▶ [Listed entries]
┏━━
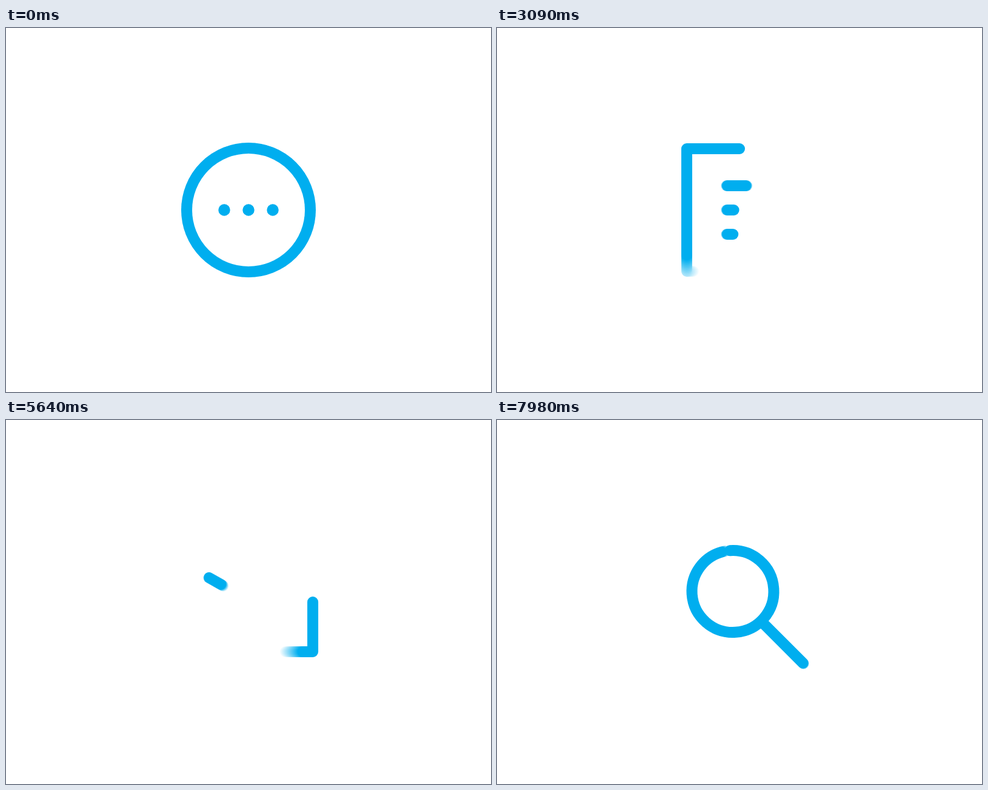
Write an HTML page with a canvas that moves like this. It is 800 px wide and 600 px high and loops after 8000 ms.

```html
<!DOCTYPE html>
<html lang="en">
<head>
<meta charset="utf-8">
<title>Icon loop</title>
<style>
  html, body { margin: 0; width: 100%; height: 100%; overflow: hidden; background: #fff; }
  canvas { display: block; width: 800px; height: 600px; }
</style>
</head>
<body>
<canvas id="stage" width="800" height="600"></canvas>
<script>
const ctx = document.getElementById('stage').getContext('2d');
const LOOP = 8000, STEP = 30, SHUTTER = 15, SAMPLES = 15;
const COLOR = '#00aeef';
const TRIM = 410; // time for an outline to run out or in

const clamp = v => Math.max(0, Math.min(1, v));
const lerp = (a, b, p) => a + (b - a) * p;
const smooth = (t, start, length = TRIM) => {
  const p = clamp((t - start) / length);
  return p * p * (3 - 2 * p);
};
const settle = (t, start, tau) => t < start ? 0 : 1 - Math.exp((start - t) / tau);

// Strokes the current path between the fractions a and b of its length.
function strokePart(length, a, b) {
  if (b - a < 0.0005) return;
  const whole = a === 0 && b === 1;
  ctx.setLineDash(whole ? [] : [length * (b - a), length * 2]);
  ctx.lineDashOffset = -length * a;
  ctx.stroke();
}

function polyline(points, a = 0, b = 1) {
  let length = 0;
  ctx.beginPath();
  points.forEach(([x, y], i) => {
    if (i) length += Math.hypot(x - points[i - 1][0], y - points[i - 1][1]);
    ctx.lineTo(x, y);
  });
  strokePart(length, a, b);
}

function ring(x, y, r, a, b, startAngle = -Math.PI / 2) {
  ctx.beginPath();
  ctx.arc(x, y, r, startAngle, startAngle + 2 * Math.PI);
  strokePart(2 * Math.PI * r, a, b);
}

function dot(x, y, r = 9) {
  ctx.beginPath();
  ctx.arc(x, y, r, 0, 2 * Math.PI);
  ctx.fill();
}

function chat(t) {
  const out = smooth(t, 750);
  ring(400, 300, lerp(102, 101, out), out, 1);
  const turn = smooth(t, 750, 390);
  const angle = Math.PI * (1 + turn / 2);
  for (const d of [-40, 0, 40]) {
    dot(400 - d * Math.cos(angle), 300 - d * Math.sin(angle), lerp(9.7, 9, turn));
  }
}

function page(t) {
  polyline([[400, 199], [487, 199], [487, 401], [313, 401], [313, 199], [400, 199]],
    smooth(t, 2850), smooth(t, 1160));
}

function textLines(t) {
  const grow = settle(t, 1150, 190);
  const shrink = smooth(t, 2850, 400);
  const left = lerp(lerp(400, 351, grow), 394.5, shrink);
  const merge = smooth(t, 3250, 300);
  [[91, 1], [54, 1.5], [50, 1.55]].forEach(([length, power], i) => {
    const y = lerp(260 + 40 * i, i ? 310 : 258, merge);
    const right = left + length * grow * (1 - shrink) ** power;
    polyline([[left, y], [right + 0.1, y]]);
  });
}

function clock(t) {
  const radius = 101 + settle(t, 3260, 170);
  const turn = smooth(t, 4950, 250) * Math.PI / 2;
  ring(400, 300, radius, smooth(t, 5130), smooth(t, 3260), turn - Math.PI / 2);
  polyline([[395, 258], [395, 310], [430, 310]],
    smooth(t, 4950, 590), smooth(t, 3250));
}

function envelope(t) {
  const drawn = smooth(t, 5540), gone = smooth(t, 7200);
  const open = settle(t, 5540, 90);
  const l = lerp(298, 292, open), r = lerp(502, 508, open);
  polyline([[r, 300], [r, 382], [l, 382], [l, 218], [r, 218], [r, 300]], gone, drawn);
  const shift = 21 * (1 - open);
  polyline([[328 + shift, 260], [399 + shift, 300], [470 + shift, 260]], gone, drawn);
}

function magnifier(t) {
  const drawn = smooth(t, 7610);
  ring(389, 282.5, 67.5, 0, drawn, -94 * Math.PI / 180);
  polyline([[437, 333], [507, 403]], 0, drawn);
}

function scene(t) {
  if (t < 1150) chat(t);
  if (t >= 1150 && t < 3550) textLines(t);
  if (t >= 1160 && t < 3260) page(t);
  if (t >= 3250 && t < 5540) clock(t);
  if (t >= 5540 && t < 7610) envelope(t);
  if (t >= 7610) magnifier(t);
}

// Averages several moments within the shutter time, then tints the result.
function render(time) {
  const t = Math.floor(time / STEP) * STEP;
  ctx.globalCompositeOperation = 'source-over';
  ctx.clearRect(0, 0, 800, 600);
  ctx.globalCompositeOperation = 'lighter';
  for (let i = 0; i < SAMPLES; i++) {
    // A layer must not cover itself twice, so the alpha goes through a mask.
    mask(t + ((i + 0.5) / SAMPLES - 0.5) * SHUTTER);
    ctx.globalAlpha = 1 / SAMPLES;
    ctx.drawImage(layer, 0, 0);
    ctx.globalAlpha = 1;
  }
  ctx.globalCompositeOperation = 'source-in';
  ctx.fillStyle = COLOR;
  ctx.fillRect(0, 0, 800, 600);
}

const layer = document.createElement('canvas');
layer.width = 800;
layer.height = 600;
const layerCtx = layer.getContext('2d');
layerCtx.lineWidth = 18;
layerCtx.lineCap = layerCtx.lineJoin = 'round';

function mask(t) {
  layerCtx.clearRect(0, 0, 800, 600);
  withContext(layerCtx, () => scene(t));
}

// Shape helpers draw on whichever context is passed here.
function withContext(target, draw) {
  const names = ['beginPath', 'arc', 'lineTo', 'stroke', 'fill', 'setLineDash'];
  const saved = names.map(name => ctx[name]);
  names.forEach(name => { ctx[name] = target[name].bind(target); });
  Object.defineProperty(ctx, 'lineDashOffset', {
    configurable: true, set: v => { target.lineDashOffset = v; }
  });
  draw();
  names.forEach((name, i) => { ctx[name] = saved[i]; });
  delete ctx.lineDashOffset;
}

const begin = performance.now();
function tick() {
  render((performance.now() - begin) % LOOP);
  requestAnimationFrame(tick);
}
tick();
</script>
</body>
</html>
```
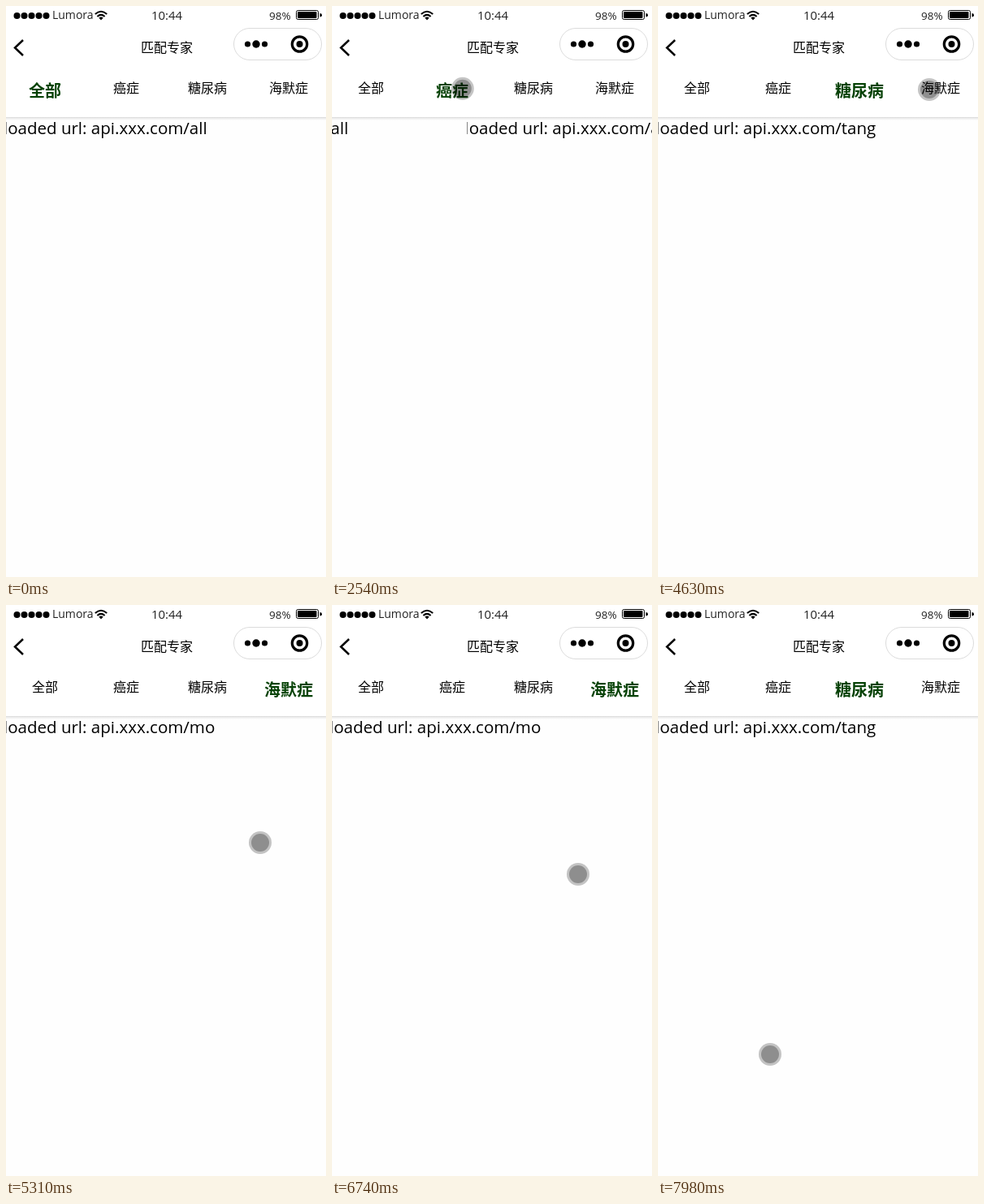
Animation of 394 by 704 pixels, one loop 8000 ms. Source, as an HTML page:

```html
<!DOCTYPE html>
<html lang="zh-CN">
<head>
<meta charset="utf-8">
<title>匹配专家</title>
<style>
html, body { margin: 0; width: 100%; height: 100%; overflow: hidden; background: #fefefe; }
svg { display: block; overflow: hidden; }
text { font-family: "Open Sans", "Noto Sans", sans-serif; fill: #000; }
.status text { fill: #222; }
.cjk { font-family: "Noto Sans CJK SC", "Noto Sans CJK", sans-serif; font-size: 16px; text-anchor: middle; }
.active { font-size: 20px; font-weight: 700; fill: #064206; }
.page { font-size: 20.5px; }
</style>
</head>
<body>
<svg width="394" height="704" viewBox="0 0 394 704">
  <defs>
    <linearGradient id="shade" x1="0" y1="0" x2="0" y2="1">
      <stop offset="0" stop-color="#e2e2e2"/>
      <stop offset="1" stop-color="#fefefe"/>
    </linearGradient>
  </defs>
  <rect width="394" height="704" fill="#fefefe"/>
  <rect width="394" height="137" fill="#fff"/>
  <rect y="137" width="394" height="4" fill="url(#shade)"/>
  <rect y="137" width="394" height="1" fill="#dedede"/>

  <g class="status">
    <g id="signal"></g>
    <text x="57" y="16" font-size="14">Lumora</text>
    <g fill="none" stroke="#000" stroke-width="2">
      <path d="M109.8 10 Q117 3.4 124.2 10"/>
      <path d="M112.4 13 Q117 8.8 121.6 13"/>
    </g>
    <path d="M114.3 14.4 Q117 12.4 119.7 14.4 L117 17.4Z"/>
    <text x="198" y="17" font-size="14.9" text-anchor="middle">10:44</text>
    <text x="324" y="17" font-size="13.5">98%</text>
    <rect x="357.5" y="5.5" width="27" height="11" rx="2" fill="none" stroke="#000"/>
    <rect x="359" y="7" width="23.5" height="8" rx="1"/>
    <path d="M386.5 9 Q389 9 389 11.2 Q389 13.5 386.5 13.5Z"/>
  </g>

  <path d="M21 42 L11 51.5 L21 61" fill="none" stroke="#000" stroke-width="2.5"/>
  <text class="cjk" x="198" y="57.3">匹配专家</text>
  <rect x="280.5" y="27.5" width="108" height="39" rx="19.5" fill="#fff" stroke="#dcdcdc"/>
  <circle cx="297.5" cy="47" r="3.6"/>
  <circle cx="308" cy="47" r="4.7"/>
  <circle cx="318.5" cy="47" r="3.6"/>
  <circle cx="361.5" cy="47" r="9.2" fill="none" stroke="#000" stroke-width="3.2"/>
  <circle cx="361.5" cy="47" r="4"/>

  <g id="tabs"></g>
  <g id="pages"></g>
  <g id="touch">
    <circle id="halo"/>
    <circle id="core"/>
  </g>
</svg>
<script>
const LOOP = 8000, STEP = 67.2, WIDTH = 394, SLIDE = 500;
const NS = 'http://www.w3.org/2000/svg';
const $ = id => document.getElementById(id);

function set(el, attrs) {
  for (const k in attrs) el.setAttribute(k, attrs[k]);
  return el;
}
function add(parent, tag, attrs, text = '') {
  const el = set(document.createElementNS(NS, tag), attrs);
  el.textContent = text;
  return parent.appendChild(el);
}

for (let i = 0; i < 5; i++) add($('signal'), 'circle', { cx: 13.5 + 9 * i, cy: 12, r: 4 });

const tabs = ['全部', '癌症', '糖尿病', '海默症'].map((name, i) =>
  add($('tabs'), 'text', { x: 48 + 100 * i }, name));

// Each page is its own viewport, so its text is cut at the page edge.
['all', 'ai', 'tang', 'mo'].forEach((path, i) => {
  const page = add($('pages'), 'svg', { x: WIDTH * i, width: WIDTH, height: 704 });
  add(page, 'text', { class: 'page', x: -3, y: 158 }, 'loaded url: api.xxx.com/' + path);
});

// Pointer moves: start, end, x, y
const moves = [
  [250, 317, 267, 576], [520, 915, 306, 531], [1130, 1590, 322, 463],
  [1740, 2260, 148, 101], [2420, 2930, 247, 107], [3530, 3990, 334, 103],
  [4810, 5280, 313, 293],
  [5780, 5920, 270, 272], [5920, 6080, 241, 318], [6080, 6290, 266, 456], [6290, 6690, 303, 332],
  [6740, 6940, 250, 404], [7010, 7400, 375, 411], [7440, 7970, 138, 554]
];
const taps = [2410, 3470, 4750];
const drag = { from: 7010, to: 7440, x0: 250, x1: 375 };

const clamp = u => Math.min(1, Math.max(0, u));
const smooth = u => u * u * (3 - 2 * u);
const easeOut = u => 1 - (1 - u) ** 3;
const mix = (a, b, u) => a + (b - a) * u;

function pointer(t) {
  return moves.reduce(([px, py], [from, to, x, y]) => {
    const u = smooth(clamp((t - from) / (to - from)));
    return [mix(px, x, u), mix(py, y, u)];
  }, [275, 561]);
}

function pagePos(t, x) {
  const slide = from => easeOut(clamp((t - from) / SLIDE));
  const pos = taps.reduce((sum, tap) => sum + slide(tap), 0);
  if (t < drag.from) return pos;
  if (t < drag.to) return pos - (x - drag.x0) / WIDTH;
  return mix(pos - (drag.x1 - drag.x0) / WIDTH, pos - 1, slide(drag.to));
}

function draw(now) {
  // The screen refreshes in steps, the first at 250 ms.
  const t = 250 + Math.floor((now % LOOP - 240) / STEP) * STEP;

  const active = taps.filter(tap => t >= tap).length - (t >= drag.to + 40 ? 1 : 0);
  tabs.forEach((el, i) => set(el, i === active
    ? { class: 'cjk active', y: 111.5 }
    : { class: 'cjk', y: 107.3 }));

  const [x, y] = pointer(t);
  set($('pages'), { transform: `translate(${-pagePos(t, x) * WIDTH} 0)` });

  const down = taps.some(tap => t >= tap - 80 && t < tap + 60)
    || t >= drag.from - 50 && t < drag.to;
  set($('touch'), {
    transform: `translate(${x} ${y})`,
    visibility: t < 250 ? 'hidden' : 'visible'
  });
  set($('halo'), down
    ? { r: 15, fill: 'rgba(190,190,0,.6)' }
    : { r: 14, fill: 'rgba(0,0,0,.23)' });
  set($('core'), down
    ? { r: 12.5, fill: 'rgba(165,165,20,.5)' }
    : { r: 11, fill: 'rgba(0,0,0,.27)' });
}

const start = performance.now();
function tick() {
  draw(performance.now() - start);
  requestAnimationFrame(tick);
}
tick();
</script>
</body>
</html>
```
┗━━
▶ [Directions] Scan the listing above and identify each line holding the string "serif"; copy every such line.

▶ [Task response]
text { font-family: "Open Sans", "Noto Sans", sans-serif; fill: #000; }
.cjk { font-family: "Noto Sans CJK SC", "Noto Sans CJK", sans-serif; font-size: 16px; text-anchor: middle; }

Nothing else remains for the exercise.